The Athanasian Creed, as quoted in our Evangelical Lutheran Hymnary (p. 29), begins with this statement:
Lutherans use the Athanasian Creed as our own confession of faith. We confess the words in the previous paragraph. It may surprise some people, because that statement requires us to hold the "catholic" faith, rather than the "Lutheran" faith. Yet that surprise betrays a misunderstanding of the word "catholic."
The word "catholic" was reportedly first used by Irenaeus, whose death we commemorate today, as these words are being written. It refers to the things shared by all Christians, regardless of where they live, what nationality, race, or customs they may represent. In the Athanasian Creed, "the catholic faith" is the doctrine that all genuine Christians believe, teach, and confess.

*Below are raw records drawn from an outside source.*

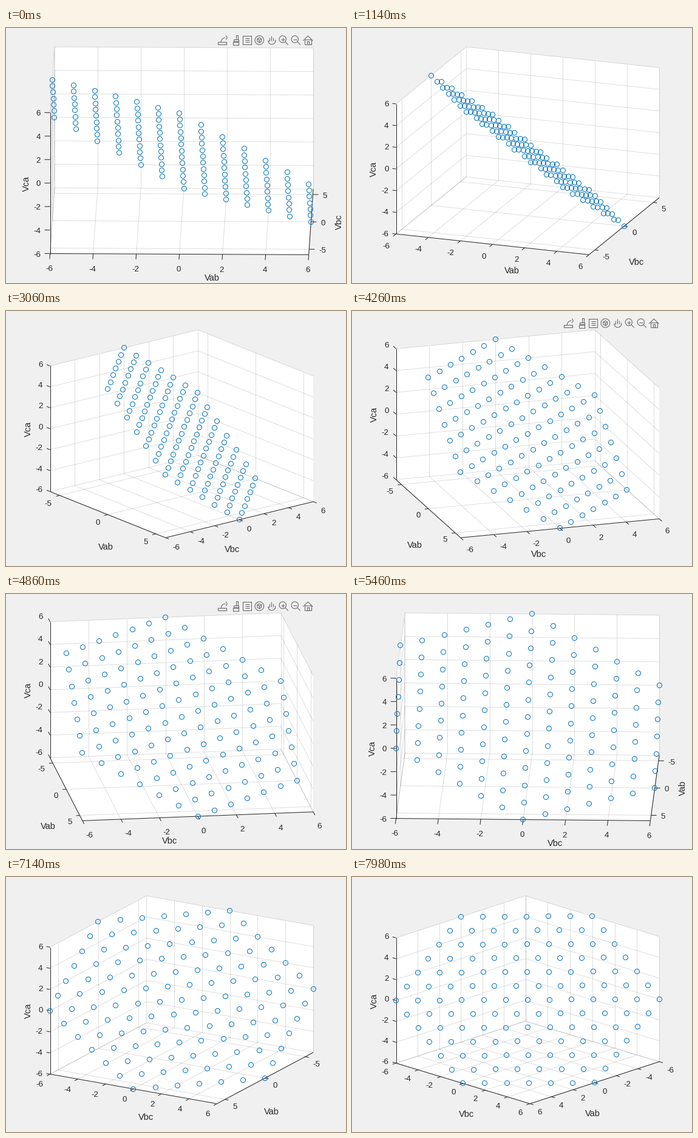
A matplotlib script that plays this animation: 560 px wide and 420 px high, repeating every 8 s.

```python
import numpy as np
import matplotlib.pyplot as plt
from matplotlib.animation import FuncAnimation
from matplotlib.collections import LineCollection
from matplotlib.patches import Polygon

W, H = 560, 420
LEFT, TOP, BOX_W, BOX_H = 72.55, 31.1, 433.5, 342.3
LIM = 6
ELEV = np.radians(25)
INK = "#262626"
BLUE = "#0072BD"
PT = 0.72                       # points per pixel at 100 dpi
TICK_PX, LABEL_PX = 13.33, 14.67
NAMES = ["Vab", "Vbc", "Vca"]
STEP_MS, TICK_MS, LOOP_MS = 60, 20, 8000

plt.rcParams["font.family"] = "Liberation Sans"
fig = plt.figure(figsize=(W / 100, H / 100), dpi=100, facecolor="#f0f0f0")
ax = fig.add_axes([0, 0, 1, 1])
ax.set_xlim(0, W)
ax.set_ylim(H, 0)
ax.axis("off")

# line voltages: vab + vbc + vca = 0, each within the limits
span = range(-LIM, LIM + 1)
volts = np.array([(a, b, -a - b) for a in span for b in span
                  if abs(a + b) <= LIM], float)

walls = Polygon([(0, 0)] * 3, closed=True, fc="white", ec="none", zorder=1)
ax.add_patch(walls)
grid = LineCollection([], colors=INK, alpha=0.15, linewidths=PT, zorder=2)
rulers = LineCollection([], colors=INK, linewidths=PT, zorder=3)
ax.add_collection(grid)
ax.add_collection(rulers)
dots = ax.scatter(volts[:, 0], volts[:, 1], s=(8 * PT) ** 2, zorder=4,
                  facecolors="none", edgecolors=BLUE, linewidths=PT,
                  clip_on=False)


def make_text(px):
    return ax.text(0, 0, "", fontsize=px * PT, color=INK, ha="center",
                   va="baseline", rotation_mode="anchor", zorder=5)


tick_texts = [make_text(TICK_PX) for _ in range(21)]
name_texts = [make_text(LABEL_PX) for _ in NAMES]


def place(text, string, x, y, px, rotated=False):
    """Centre the capitals of a text on (x, y)."""
    half = 0.36 * px
    text.set_text(string)
    text.set_rotation(90 if rotated else 0)
    text.set_position((x + half, y) if rotated else (x, y + half))
    text.set_visible(True)


def half_width(string):
    return 3.7 + (2.2 if string.startswith("-") else 0)


# ---- toolbar: each icon is a list of polylines around its centre ----------

def ring(x, y, r, start=0, stop=360, sides=24):
    t = np.radians(np.linspace(start, stop, sides + 1))
    return np.column_stack([x + r * np.cos(t), y + r * np.sin(t)])


def rect(x, y, w, h):
    return ring(0, 0, np.sqrt(2), 45, 405, 4) * (w / 2, h / 2) + (x, y)


def row(y, w):
    return [(-w / 2, y), (w / 2, y)]


def lens():
    return [ring(-1.5, -1.5, 5.7), [(2.7, 2.7), (7.5, 7.5)],
            np.add(row(0, 6), -1.5)]


share = [rect(-1, 5, 14, 4), ring(4, 3, 7, 180, 270),
         ring(3, -4, 4, -60, 60, 2)]
brush = [rect(3, -5, 3, 7), rect(2, 0, 8, 3), rect(1, 5, 9, 5)]
tips = [rect(0, 0, 14, 14)] + [row(y, 7) for y in (-3, 0, 3)]
orbit = [ring(0, 0, 7.3), ring(0, 0, 4, 30, 390, 6)]
orbit += [[(0, 0), tip] for tip in ring(0, 0, 4, 90, 450, 3)]
hand = [ring(0.5, 1, 6, 0, 180)]
hand += [[(x, 1), (x, abs(x) - 7.5)] for x in (-3, 0, 3, 6)]
hand += [[(-5.5, 1), (-3, 2)]]
plus = lens() + [[(-1.5, -4.5), (-1.5, 1.5)]]
house = [ring(0, 1, 8, 180, 360, 2), rect(0, 3, 11, 8), rect(0, 4.5, 3, 5)]

icons = [share, brush, tips, orbit, hand, plus, lens(), house]
toolbar = LineCollection([np.add(part, (357.3 + 20 * i, 20))
                          for i, parts in enumerate(icons) for part in parts],
                         colors="#6a6a6a", linewidths=1.1 * PT, zorder=6)
ax.add_collection(toolbar)


# ---- view ----------------------------------------------------------------

def projector(az):
    """Parallel view of the cube, stretched to fill the plot box."""
    c, s = np.cos(az), np.sin(az)
    spread = abs(c) + abs(s)
    height = np.cos(ELEV) + np.sin(ELEV) * spread

    def project(p):
        x, y, z = np.asarray(p, float).T / (2 * LIM)
        u = (x * c + y * s) / spread
        v = (z * np.cos(ELEV) + (y * c - x * s) * np.sin(ELEV)) / height
        return np.stack([LEFT + BOX_W * (u + 0.5),
                         TOP + BOX_H * (0.5 - v)], axis=-1)
    return project


def unit(v):
    return v / np.hypot(*v)


def ticks_for(length):
    return range(-6, 7, 2) if length > 215 else range(-5, 6, 5)


def name_offset(theta):
    """Distance of an axis name from the middle of its axis."""
    return np.array([90 * np.exp(-2.7 * theta) - 35,
                     38 + 46 * theta - 24 * theta ** 2])


def draw(n):
    k = n * TICK_MS // STEP_MS
    az = np.radians(1 + k)
    project = projector(az)
    if np.cos(az) > 1e-9:
        dims = (0, 1)
        corners = [(-1, -1), (1, -1), (1, 1), (-1, 1)]
    else:
        dims = (1, 0)
        corners = [(1, -1), (1, 1), (-1, 1), (-1, -1)]
    base = [np.array([x, y, -1.0]) * LIM for x, y in corners]
    roof = [b * (1, 1, -1) for b in base]
    left, front, right, far = base
    pl, pf, pr = project([left, front, right])

    walls.set_xy(project([left, front, right, roof[2], roof[3], roof[0]]))
    dots.set_offsets(np.floor(project(volts)) + 0.5)

    slopes = [np.arctan2(pf[1] - pl[1], pf[0] - pl[0]),
              np.arctan2(pf[1] - pr[1], pr[0] - pf[0])]
    steep = max(slopes) > 1.3
    tick_len = 9 if steep else 6
    pool = iter(tick_texts)
    for text in tick_texts:
        text.set_visible(False)
    grid_lines, ruler_lines = [], [(pl, pf), (pf, pr)]

    # the two floor axes
    for i, dim in enumerate(dims):
        end, other = ((pl, pr), (pr, pl))[i]
        side = (-1, 1)[i]
        out = unit(pf - other)
        upright = slopes[i] > 1.3
        for t in ticks_for(np.hypot(*(pf - end))):
            near, back, top = front.copy(), far.copy(), roof[3].copy()
            near[dim] = back[dim] = top[dim] = t
            p, b, q = project([near, back, top])
            grid_lines += [(p, b), (b, q)]
            ruler_lines.append((p, p + out * tick_len))
            label = str(t)
            if upright:
                off = (side * (16 + half_width(label)), 1)
            elif steep:
                off = (out[0] * 16, out[1] * 24)
            else:
                off = (out[0] * 13 + side * half_width(label),
                       8.5 + 16 * out[1])
            place(next(pool), label, *(p + off), TICK_PX)
        mid = (pf + end) / 2
        if upright:
            x, y = min(mid[0] + side * 45, 548), mid[1]
        else:
            x, y = mid + name_offset(slopes[i]) * (-side, 1)
        place(name_texts[dim], NAMES[dim], x, y, LABEL_PX, upright)

    # the vertical axis
    out = unit(pf - pr) if slopes[0] > 1.3 else unit(pl - pf)
    for t in range(-LIM, LIM + 1, 2):
        p, b, q = project([(c[0], c[1], t) for c in (left, far, right)])
        grid_lines += [(p, b), (b, q)]
        ruler_lines.append((p, p + out * tick_len))
        label = str(t)
        gap = 15.5 if steep else 12
        place(next(pool), label, p[0] - gap - half_width(label),
              p[1] + 11 * out[1] + 0.3, TICK_PX)
    lo, hi = project([left, roof[0]])
    ruler_lines.append((lo, hi))
    x = 35.5 - 3.5 * np.exp(-20 * slopes[0])
    place(name_texts[2], NAMES[2], x, (lo[1] + hi[1]) / 2 + 0.5, LABEL_PX,
          True)

    grid.set_segments(grid_lines)
    rulers.set_segments(ruler_lines)
    toolbar.set_visible(k < 7 or 71 <= k < 88)
    return []


anim = FuncAnimation(fig, draw, frames=LOOP_MS // TICK_MS, interval=TICK_MS,
                     init_func=lambda: draw(0), repeat=True, repeat_delay=0)
plt.show()
```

The word "catholic" is just as much an inclusive word as an exclusive word. That is, it includes many different kinds of people as readily as it excludes the others. A point of disagreement between Lutherans and many others in our time is what criteria determine whether something may be considered "catholic." Lutherans believe that the criteria are summarized in the Athanasian Creed, as well as the Apostles' and Nicene Creeds. We regard the word "catholic" as a description of what we believe, teach and confess as true, rather than a description of our loyalty to any earthly institution.
Lutherans use the word "catholic" as an adjective. Followers of the Pope use the word as a label or title, the same way the word "Lutheran" is used as a label. Just as some Lutherans no longer agree with the teaching of Martin Luther, so also some who call themselves "Catholic" no longer agree with the catholic faith as summarized in the ecumenical creeds. Yet when used as an adjective, "catholic" is a fitting and accurate description of what the Confessional Lutheran Church teaches. Therefore, the character of confessional Lutheranism is rightly described as "catholic." We hold to the catholic faith, whole and undefiled.